Water Operations Tech Zach Giamatt works on a water leak while customer Charles Scott keeps a safe distance.*
*Photo taken from a distance of more than six feet.

Charles Scott couldn’t believe how fast a Water Operations tech arrived at his home after calling OUC Monday morning (April 5) to report a water leak. Only an hour later, Zach Giamatt pulled up in an OUC Ford F450 trouble truck and went to work replacing a worn-out washer in the water meter connection.

“He got here before someone from OUC called to tell me he was on his way,” says Scott, who stood 15 feet away as Giamatt pumped out water from the meter box. “That’s pretty impressive.”

Under “normal” circumstances, Scott might have had to wait longer for a tech to arrive. But water trouble calls have fallen off dramatically since the coronavirus crisis disrupted everyone’s normal routines. Life is dramtically different.

“I used to do seven to nine service calls a day,” says Giamatt. “Now I’m doing two or three. I can’t wait for my life to get back to normal, to be able to sit down at a restaurant again. I can’t wait for this thing to end.”

 Todd Jernigan, Manager of Water Maintenance and Operations, can’t either. This whole social distancing thing is crimping his management style, not to mention his work-from-home arrangements.

“I’m very old school when it comes to business,” says Jernigan. “I like that personal interaction. I want to shake their hand and look them in the eye. Now I do not have that ability anymore. It’s definitely taken me out of my comfort zone. I just used Skype video for the first time ever the other day.”

Jernigan is mostly working from a 40-foot camper parked on his parents’ property in Ocoee. With him are his wife, Amy, a schoolteacher who’s also working remotely, and their large Dutch shepherd, Shyla. This living situation was borne out of necessity when the Jernigans put their Winter Garden home up for sale.

“It’s really hard to show a home when there’s a big dog in it,” he says.

Todd Jernigan, Manager of Water Maintenance and Operations, runs in to his Gardenia office a couple days a week for only a couple hours, then heads home to a 40-foot camper to work remotely.

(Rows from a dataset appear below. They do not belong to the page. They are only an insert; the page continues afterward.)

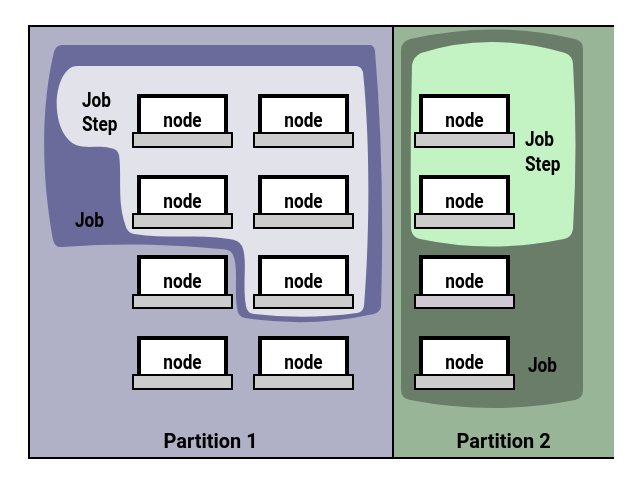
<!DOCTYPE html>
<html lang="en">
<head>
<meta charset="utf-8">
<title>Partitions, jobs and job steps</title>
<style>
:root {
  --ink: #000;
  --paper: #fff;
  --partition-1: #b0b0c6;
  --partition-2: #99b598;
  --job-1: #6b6b9b;
  --job-2: #697d68;
  --step-1: #e2e2ea;
  --step-2: #c3f3c3;
  --base: #ccc;
  --base-tinted: #d0c8d2;
}
* { box-sizing: border-box; margin: 0; }
body {
  position: relative;
  width: 640px;
  height: 482px;
  overflow: hidden;
  background: var(--paper);
  color: var(--ink);
  font: 700 20px/24px Roboto, "Open Sans", sans-serif;
}
.partitions {
  position: absolute;
  left: 28px;
  top: 25px;
  width: 586px;
  height: 434px;
  display: grid;
  grid-template-columns: 362px 220px;
  gap: 2px;
  padding: 0;
  border: 2px solid var(--ink);
  background: var(--ink);
}
.partition { display: flex; align-items: flex-end; justify-content: center; padding-bottom: 4px; }
.partition.first { background: var(--partition-1); }
.partition.second { background: var(--partition-2); }
.partition h2 { font-size: 21px; line-height: 24px; transform: scaleX(.95); }
.regions { position: absolute; left: 0; top: 0; }
.nodes {
  position: absolute;
  top: 94px;
  display: grid;
  grid-auto-rows: 54px;
  gap: 26.7px 24px;
}
.nodes.first { left: 134px; grid-template-columns: 97px 97px; }
.nodes.second { left: 416px; grid-template-columns: 97px; }
.node { display: flex; flex-direction: column; align-items: center; }
.screen {
  width: 91px;
  height: 41px;
  padding-top: 10px;
  border: 4px solid var(--ink);
  border-bottom: 0;
  background: var(--paper);
  text-align: center;
}
.screen span { display: block; transform: scaleX(.86); }
.node::after {
  content: "";
  width: 97px;
  height: 13px;
  border: 2px solid var(--ink);
  background: var(--base);
}
.node.tinted::after { background: var(--base-tinted); }
.label { position: absolute; transform: scaleX(.86); transform-origin: left; }
.step-1-label { left: 82px; top: 88px; }
.job-1-label { left: 75px; top: 208px; }
.step-2-label { left: 525px; top: 127px; line-height: 25px; }
.job-2-label { left: 528px; top: 353px; }
</style>
</head>
<body>
<main>
  <div class="partitions">
    <section class="partition first"><h2>Partition 1</h2></section>
    <section class="partition second"><h2>Partition 2</h2></section>
  </div>

  <svg class="regions" width="640" height="482" viewBox="0 0 640 482" aria-hidden="true">
    <path class="job" fill="var(--job-1)" d="M62 45H370Q374 45 375 51Q385 170 381 307Q380 312 374 314Q310 328 245 318Q238 317 237 308C234 287 239 265 232 253Q229 249 220 249C165 244 120 243 62 247Q55 248 53 240C42 180 40 110 54 52Q56 45 62 45Z"/>
    <path class="step" fill="var(--step-1)" d="M78 66H356Q361 66 363 72C370 140 370 230 364 306Q363 312 357 313Q305 320 254 314Q247 313 246 306C242 284 248 260 242 246Q239 240 229 239C198 234 165 239 134 234Q127 233 125 224C117 200 122 175 119 155Q118 149 110 148C98 145 87 149 76 145C51 134 51 78 72 67Q75 66 78 66Z"/>
    <path class="job" fill="var(--job-2)" d="M401 50Q401 42 410 39Q495 20 575 39Q583 41 583 49V390Q583 398 575 400Q495 416 410 400Q401 398 401 390Z"/>
    <path class="step" fill="var(--step-2)" d="M412 65Q413 57 421 53Q490 31 565 53Q573 56 573 64Q578 145 573 229Q572 237 564 239Q490 254 420 239Q412 237 411 229Q410 145 412 65Z"/>
  </svg>

  <div class="nodes first">
    <div class="node"><div class="screen"><span>node</span></div></div>
    <div class="node"><div class="screen"><span>node</span></div></div>
    <div class="node"><div class="screen"><span>node</span></div></div>
    <div class="node"><div class="screen"><span>node</span></div></div>
    <div class="node"><div class="screen"><span>node</span></div></div>
    <div class="node"><div class="screen"><span>node</span></div></div>
    <div class="node"><div class="screen"><span>node</span></div></div>
    <div class="node"><div class="screen"><span>node</span></div></div>
  </div>
  <div class="nodes second">
    <div class="node"><div class="screen"><span>node</span></div></div>
    <div class="node"><div class="screen"><span>node</span></div></div>
    <div class="node tinted"><div class="screen"><span>node</span></div></div>
    <div class="node"><div class="screen"><span>node</span></div></div>
  </div>

  <p class="label step-1-label">Job<br>Step</p>
  <p class="label job-1-label">Job</p>
  <p class="label step-2-label">Job<br>Step</p>
  <p class="label job-2-label">Job</p>
</main>
</body>
</html>
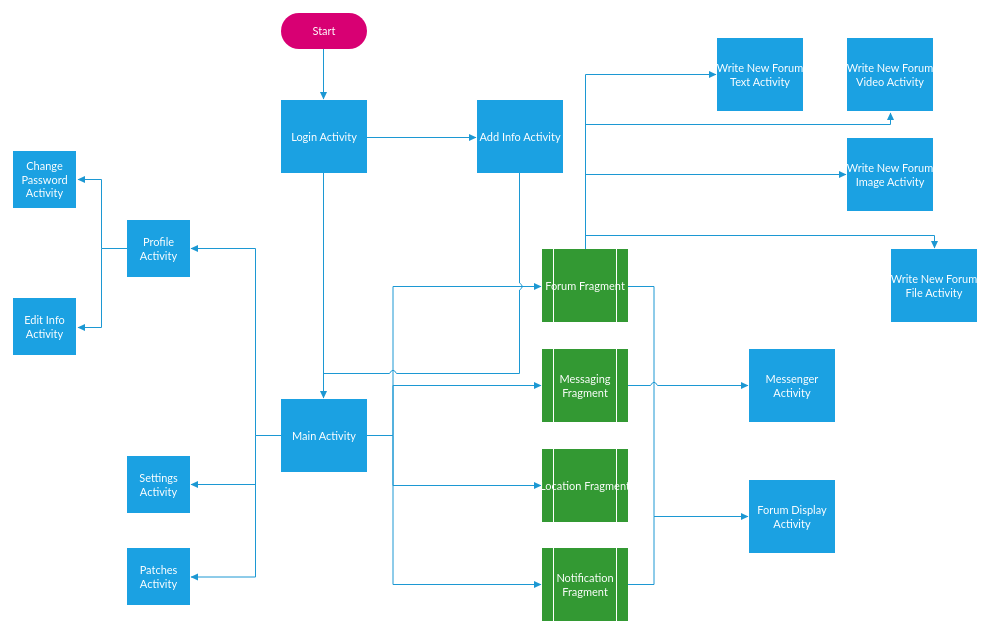
<!DOCTYPE html>
<html lang="en">
<head>
<meta charset="utf-8">
<title>App activity flow</title>
<style>
:root {
  --paper: #ffffff;
  --start: #d80073;
  --activity: #1ba1e2;
  --fragment: #339933;
  --line: #1c98d3;
  --label: #ffffff;
}
* { box-sizing: border-box; }
html, body { margin: 0; overflow: hidden; background: var(--paper); }
.flow {
  position: relative;
  width: 990px;
  height: 634px;
  overflow: hidden;
  background: var(--paper);
  font: 11px/13.6px Lato, "Open Sans", sans-serif;
}
.connectors { position: absolute; inset: 0; display: block; }
.connectors path { fill: none; stroke: var(--line); stroke-width: 1; }
.connectors .arrow { marker-end: url(#arrowhead); }
.connectors .head { fill: var(--line); stroke: none; }
.node {
  position: absolute;
  left: var(--x);
  top: var(--y);
  width: 86px;
  height: 73px;
  display: flex;
  align-items: center;
  justify-content: center;
  text-align: center;
  white-space: nowrap;
  color: var(--label);
  background: var(--activity);
}
.node.small { width: 63px; height: 57px; }
.node.start { height: 36px; border-radius: 18px; background: var(--start); }
.node.fragment { background: var(--fragment); }
.node.fragment::before {
  content: "";
  position: absolute;
  inset: 0 11px;
  border: solid var(--label);
  border-width: 0 1px;
}
.node span { position: relative; }
</style>
</head>
<body>
<main class="flow">
  <svg class="connectors" width="990" height="634" viewBox="0 0 990 634" aria-hidden="true">
    <defs>
      <marker id="arrowhead" markerUnits="userSpaceOnUse" markerWidth="8" markerHeight="8" refX="7" refY="4" orient="auto">
        <path class="head" d="M0 0.5L7.5 4L0 7.5Z"/>
      </marker>
    </defs>
    <g id="login-flow">
      <path class="arrow" d="M323.5 49V99"/>
      <path class="arrow" d="M367 137.5H476"/>
      <path class="arrow" d="M323.5 173V398"/>
      <path d="M519.5 173V283Q525 286.500 519.500 290V373.500H396.500Q393 367 389.500 373.500H323.500V392"/>
    </g>
    <g id="profile-flow">
      <path class="arrow" d="M281 435.500H255.500V248.500H191"/>
      <path class="arrow" d="M255.500 435.500V484.500H191"/>
      <path class="arrow" d="M255.500 435.500V577H191"/>
      <path class="arrow" d="M127 248.500H101.500V179.500H78"/>
      <path class="arrow" d="M101.500 248.500V327.500H78"/>
    </g>
    <g id="fragment-flow">
      <path class="arrow" d="M367 435.500H393V286.500H541"/>
      <path class="arrow" d="M393 435.500V385.500H541"/>
      <path class="arrow" d="M393 435.500V485.500H541"/>
      <path class="arrow" d="M393 435.500V584.500H541"/>
    </g>
    <g id="forum-flow">
      <path class="arrow" d="M585.500 249V74.500H716"/>
      <path class="arrow" d="M585.500 124.500H890.500V113"/>
      <path class="arrow" d="M585.500 174.500H846"/>
      <path class="arrow" d="M585.500 235.500H934.500V248"/>
    </g>
    <g id="display-flow">
      <path class="arrow" d="M628 385.500H650.500Q654 379 657.500 385.500H748"/>
      <path class="arrow" d="M628 286.500H654V516.500H748"/>
      <path d="M628 584.500H654V516.500"/>
    </g>
  </svg>

  <div class="node start" style="--x:281px;--y:13px"><span>Start</span></div>
  <div class="node" style="--x:281px;--y:100px"><span>Login Activity</span></div>
  <div class="node" style="--x:477px;--y:100px"><span>Add Info Activity</span></div>
  <div class="node" style="--x:281px;--y:399px"><span>Main Activity</span></div>

  <div class="node small" style="--x:13px;--y:151px"><span>Change<br>Password<br>Activity</span></div>
  <div class="node small" style="--x:127px;--y:220px"><span>Profile<br>Activity</span></div>
  <div class="node small" style="--x:13px;--y:298px"><span>Edit Info<br>Activity</span></div>
  <div class="node small" style="--x:127px;--y:456px"><span>Settings<br>Activity</span></div>
  <div class="node small" style="--x:127px;--y:548px"><span>Patches<br>Activity</span></div>

  <div class="node fragment" style="--x:542px;--y:249px"><span>Forum Fragment</span></div>
  <div class="node fragment" style="--x:542px;--y:349px"><span>Messaging<br>Fragment</span></div>
  <div class="node fragment" style="--x:542px;--y:449px"><span>Location Fragment</span></div>
  <div class="node fragment" style="--x:542px;--y:548px"><span>Notification<br>Fragment</span></div>

  <div class="node" style="--x:717px;--y:38px"><span>Write New Forum<br>Text Activity</span></div>
  <div class="node" style="--x:847px;--y:38px"><span>Write New Forum<br>Video Activity</span></div>
  <div class="node" style="--x:847px;--y:138px"><span>Write New Forum<br>Image Activity</span></div>
  <div class="node" style="--x:891px;--y:249px"><span>Write New Forum<br>File Activity</span></div>

  <div class="node" style="--x:749px;--y:349px"><span>Messenger<br>Activity</span></div>
  <div class="node" style="--x:749px;--y:480px"><span>Forum Display<br>Activity</span></div>
</main>
</body>
</html>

Like so many other OUC teams, Water Maintenance and Operations has had to change how it works and interacts with customers. Jernigan has directed his crews to keep their distance from each other and customers. He has staggered work schedules, told crews to work from their trucks and not to come into the office, and he had Bluetooth printers installed on two backflow trucks so techs could print testing reports on site.

“We bought hand wipes, disinfectant cleaners and antimicrobial soap for our crews,” he says. “We’ve added water kegs on trucks for hand washing. We are proactively going out and making sure their needs are being met. ”

Giamatt confirms this, saying Michael McGregor, Supervisor of Water Operations, checks in with crews every workday.

“He calls to see how we’re doing and asks if everyone feels OK. He reminds us to stay safe,” says Giamatt.

While the new way of doing things may pose some inconveniences, it hasn’t stopped Water Maintenance and Operations teams from getting their jobs done as expected. In fact, Jernigan says the three-member team tasked with the annual audits of 11,000 fire hydrants and 5,000 valves is ahead of schedule.

“It is imperative that we work to develop strategies in order to uphold the integrity of our organization and guarantee the reliability our customers are used to,” says Jernigan.